Conservative state legislators have ramped up their efforts to make it harder to vote. Voter restrictions have long been part of the conservative platform; however, their attempts to push anti-democracy bills have recently spiked, in response to record voter turnout, revealing they will stop at nothing to disenfranchise Black, Indigenous, and other People of Color (BIPOC). In the 2021 state legislative session alone, 253 anti-voter bills have been introduced in 43 states with this number expected to grow. The bills institute new barriers to voting and target people of color and by reducing hours of polling locations, cutting back on early voting options, requiring new, unnecessary identification requirements and curtailing or eliminating absentee voting.

Conservatives are trying to destroy our democracy. The 2020 Presidential election put the issue of voting rights and access front-and-center. As conservatives tried to restrict access to polling stations, mail in ballots, and contested ballot validity, progressive groups and legislators--often aligning with principles of reproductive health, rights, and justice--sought to ensure the United States democracy stood firm, recognizing that the overwhelming majority of votes that were in question were largely Black and Brown voters.
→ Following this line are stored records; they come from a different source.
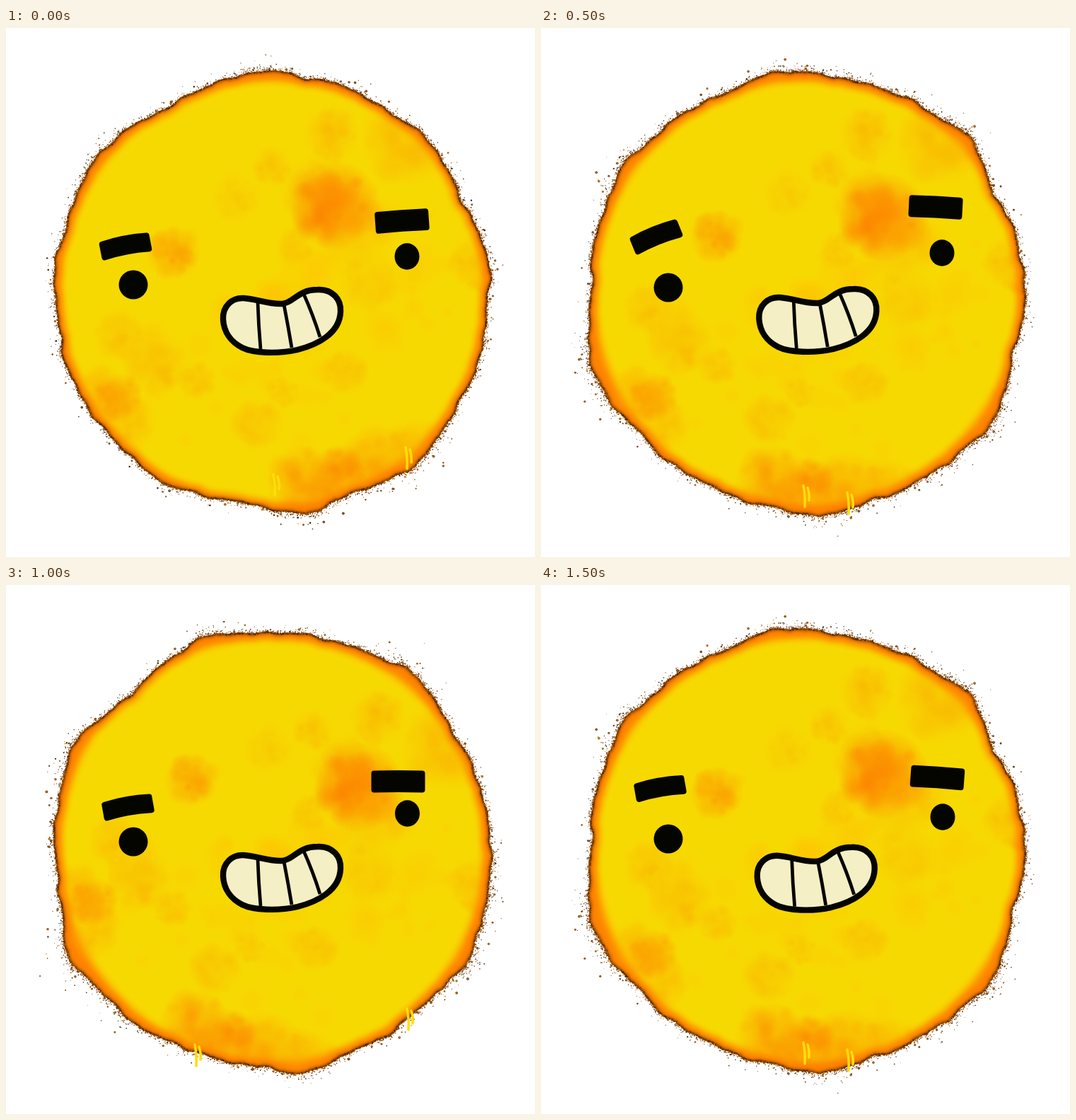
An HTML page with a canvas that plays this animation: 748x748 px, repeating every 2 s.

```html
<!DOCTYPE html>
<html lang="en">
<head>
<meta charset="utf-8">
<title>Wobbling cheese face</title>
<style>
html, body { margin: 0; width: 100%; height: 100%; overflow: hidden; background: #fff; }
canvas { display: block; }
</style>
</head>
<body>
<canvas id="stage" width="748" height="748"></canvas>
<script>
const SIZE = 748, CX = 376, CY = 374, RADIUS = 307.5, HOLD = 500, TAU = Math.PI * 2;
const stage = document.getElementById('stage').getContext('2d');
const rad = deg => deg * Math.PI / 180;

// Each scorch layer turns by its own angle from body to body; marks are [x, y, radius, strength].
const scorches = [
  { turns: [0, 10, 19], mottled: true, marks: [
    [465,250,46,1], [430,230,34,.3], [500,285,40,.35], [376,195,22,.4], [325,240,26,.25],
    [408,308,20,.35], [236,318,28,.65], [160,435,28,.4], [212,472,34,.5], [268,498,22,.35],
    [355,560,28,.4], [390,515,18,.3], [480,487,25,.4], [515,360,32,.3]] },
  { turns: [0, 0, 18], marks: [
    [460,150,30,.5], [560,165,44,.5], [664,332,30,.45], [158,523,26,.75], [130,520,32,.6], [172,562,30,.5]] },
  { turns: [0, 20, 33], marks: [[470,630,30,.8], [420,642,38,.65], [525,622,44,.65], [578,592,30,.6]] }
];

// Bumps on the rim are [degrees clockwise from the right, height].
const bodies = [
  { bumps: [[48,11], [81,8], [98,-8], [215,6], [245,-6], [268,7], [333,-8]], drips: [[379,631], [566,593]] },
  { bumps: [[36,13], [52,6], [84,10], [149,9], [162,13], [213,10], [266,7], [315,12], [330,-8]],
    drips: [[372,647], [434,657]] },
  { bumps: [[9,7], [30,12], [80,11], [134,9], [152,17], [205,11], [227,-11], [255,6], [307,13]],
    drips: [[268,650], [568,599]] }
].map(paintBody);

// Brows are [centre x, centre y, tilt in degrees].
const poses = [
  { body: 0, brows: [[169,309,-11], [560,273,-4]], eyes: [[180,363], [567,323]], mouth: [0,0] },
  { body: 1, brows: [[163,295.5,-22], [558,253.5,3]], eyes: [[180,367], [567,318]], mouth: [1.3,-1] },
  { body: 2, brows: [[172.5,314.5,-10], [554.5,278,0]], eyes: [[180,363], [567.5,323]], mouth: [0,0] },
  { body: 1, brows: [[168.5,288,-10], [560.5,272.5,4]], eyes: [[180,359], [568,328]], mouth: [-1.3,.8] }
];

function randomFrom(seed) {
  return () => {
    seed = (seed + 0x6D2B79F5) | 0;
    let t = Math.imul(seed ^ (seed >>> 15), 1 | seed);
    t = (t + Math.imul(t ^ (t >>> 7), 61 | t)) ^ t;
    return ((t ^ (t >>> 14)) >>> 0) / 4294967296;
  };
}

// Sum of the bumps near an angle.
function swell(bumps, angle) {
  return bumps.reduce((sum, [deg, height]) =>
    sum + height * Math.exp((Math.cos(angle - rad(deg)) - 1) * 90), 0);
}

function rimRadius(bumps, rnd) {
  const waves = [11, 17, 26, 39, 58].map(k => [k, rnd() * TAU, 5 / Math.sqrt(k)]);
  return angle => waves.reduce((r, [k, phase, size]) =>
    r + size * Math.sin(k * angle + phase), RADIUS + swell(bumps, angle));
}

function softDot(c, x, y, r, color, alpha) {
  const g = c.createRadialGradient(x, y, 0, x, y, r);
  g.addColorStop(0, `rgba(${color},${alpha})`);
  g.addColorStop(.5, `rgba(${color},${alpha * .6})`);
  g.addColorStop(1, `rgba(${color},0)`);
  c.fillStyle = g;
  c.fillRect(x - r, y - r, 2 * r, 2 * r);
}

function dot(c, x, y, r, color) {
  c.fillStyle = color;
  c.beginPath();
  c.arc(x, y, r, 0, TAU);
  c.fill();
}

function paintMark(c, [x, y, r, strength], rnd) {
  const color = strength === 1 ? '255,108,0' : strength > .6 ? '255,130,0' : '253,165,0';
  softDot(c, x, y, r * 1.4, color, strength * .65);
  for (let i = 0; i < 26; i++) {
    const a = rnd() * TAU, d = Math.sqrt(rnd()) * r * 1.15;
    softDot(c, x + Math.cos(a) * d, y + Math.sin(a) * d, r * (.2 + rnd() * .4), color, strength * .22);
  }
}

function paintScorch(c, { turns, mottled, marks }, index) {
  const rnd = randomFrom(5);
  c.save();
  c.translate(CX, CY);
  c.rotate(rad(turns[index]));
  c.translate(-CX, -CY);
  for (let i = 0; mottled && i < 90; i++) {
    const a = -1 + rnd() * 4, d = rnd() * 250;
    softDot(c, CX + Math.cos(a) * d, CY + Math.sin(a) * d, 10 + rnd() * 22, '255,195,0', .25);
  }
  marks.forEach(mark => paintMark(c, mark, rnd));
  c.restore();
}

function paintSpecks(c, radius, bumps, rnd) {
  const colors = ['#3c1e00', '#5c3000', '#7a3e00', '#a85a08'];
  for (let i = 0; i < 6500; i++) {
    const angle = rnd() * TAU;
    const heat = Math.max(0, swell(bumps, angle)) / 12;
    const far = rnd() < .03 + heat * .03;
    const d = far ? 3 + rnd() * rnd() * (18 + 22 * heat)
      : -Math.log(1 - rnd()) * (1.7 + 1.5 * heat) - 2;
    const r = far && rnd() < .3 ? 1 + rnd() * .9 : .4 + rnd() * .5;
    const x = CX + Math.cos(angle) * (radius(angle) + d);
    const y = CY + Math.sin(angle) * (radius(angle) + d);
    dot(c, x, y, r, colors[Math.floor(rnd() * colors.length)]);
    if (r > 1.3) dot(c, x, y, r * .55, '#c97812');
  }
}

function paintDrip(c, x, y) {
  c.strokeStyle = '#ffdd08';
  c.lineCap = 'round';
  c.lineWidth = 3.5;
  for (const [dx, dy, length] of [[0, 0, 30], [6, 3, 18]]) {
    c.beginPath();
    c.moveTo(x + dx - 1, y + dy);
    c.quadraticCurveTo(x + dx + 2, y + dy + length / 2, x + dx + 1, y + dy + length);
    c.stroke();
  }
}

function paintBody({ bumps, drips }, index) {
  const layer = document.createElement('canvas');
  layer.width = layer.height = SIZE;
  const c = layer.getContext('2d'), rnd = randomFrom(11 + index);
  const radius = rimRadius(bumps, rnd), shape = new Path2D();
  for (let deg = 0; deg < 360; deg += .4) {
    const r = radius(rad(deg)) + (rnd() - .5) * 2;
    shape.lineTo(CX + Math.cos(rad(deg)) * r, CY + Math.sin(rad(deg)) * r);
  }
  shape.closePath();

  const softStroke = (color, width, blur) => {
    c.filter = `blur(${blur}px)`;
    c.strokeStyle = color;
    c.lineWidth = width;
    c.stroke(shape);
    c.filter = 'none';
  };

  c.save();
  c.clip(shape);
  c.fillStyle = '#ff8800';
  c.fillRect(0, 0, SIZE, SIZE);
  c.filter = 'blur(6px)';
  dot(c, CX, CY, 300, '#f7d902');
  c.filter = 'none';
  scorches.forEach(scorch => paintScorch(c, scorch, index));
  softStroke('rgba(255,125,0,.85)', 18, 5);
  softStroke('rgba(105,55,0,.85)', 5, 2);
  c.restore();
  paintSpecks(c, radius, bumps, rnd);
  drips.forEach(([x, y]) => paintDrip(c, x, y));
  return layer;
}

function drawBrow([x, y, tilt], width, height, bow) {
  const corner = 4, w = width / 2 - corner, h = height / 2 - corner;
  stage.save();
  stage.translate(x, y);
  stage.rotate(rad(tilt));
  stage.beginPath();
  stage.moveTo(-w, -h);
  stage.quadraticCurveTo(0, -h - bow, w, -h);
  stage.lineTo(w, h);
  stage.quadraticCurveTo(0, h - bow, -w, h);
  stage.closePath();
  stage.lineWidth = corner * 2;
  stage.fill();
  stage.stroke();
  stage.restore();
}

function drawEye([x, y], rx, ry) {
  stage.beginPath();
  stage.ellipse(x, y, rx, ry, 0, 0, TAU);
  stage.fill();
}

const lips = new Path2D('M307 412C306 393 320 381 336 382C355 383 370 391 391 390' +
  'C408 388 412 370 441 370C462 369 474 384 473 401C472 432 440 448 412 455' +
  'C385 461 350 460 334 452C318 444 308 430 307 412Z');
const gaps = new Path2D('M356 388Q357 420 360 454M393 391Q399 422 404 452M420 374Q434 405 444 437');

function drawMouth([dx, dy]) {
  stage.save();
  stage.translate(dx, dy);
  stage.fillStyle = '#f5efc5';
  stage.fill(lips);
  stage.lineWidth = 4.8;
  stage.stroke(gaps);
  stage.lineWidth = 8.4;
  stage.stroke(lips);
  stage.restore();
}

function draw(now) {
  const pose = poses[Math.floor(now / HOLD) % poses.length];
  stage.fillStyle = '#fff';
  stage.fillRect(0, 0, SIZE, SIZE);
  stage.drawImage(bodies[pose.body], 0, 0);
  stage.fillStyle = stage.strokeStyle = '#050500';
  stage.lineJoin = 'round';
  drawBrow(pose.brows[0], 72, 27, 4);
  drawBrow(pose.brows[1], 76, 31, 1);
  drawEye(pose.eyes[0], 20.5, 20.5);
  drawEye(pose.eyes[1], 17.5, 18.7);
  drawMouth(pose.mouth);
}

const start = performance.now();
function tick() {
  draw(performance.now() - start);
  requestAnimationFrame(tick);
}
tick();
</script>
</body>
</html>
```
The reproductive health, rights, and justice movement cannot stay silent in this moment. We know that reproductive freedom and voting rights and access are intrinsically linked. Equitable access to the vote means better representation of our communities and responsiveness to our basic needs like comprehensive healthcare, including contraception, maternal care, abortion care, and comprehensive sex education. Moreover, equitable access to the ballot box allows us to focus on justice and liberation, which increases bodily autonomy and integrity for many marginalized communities especially Black and Brown people, young people, and queer, transgender, and nonbinary people.

Read the Full Letter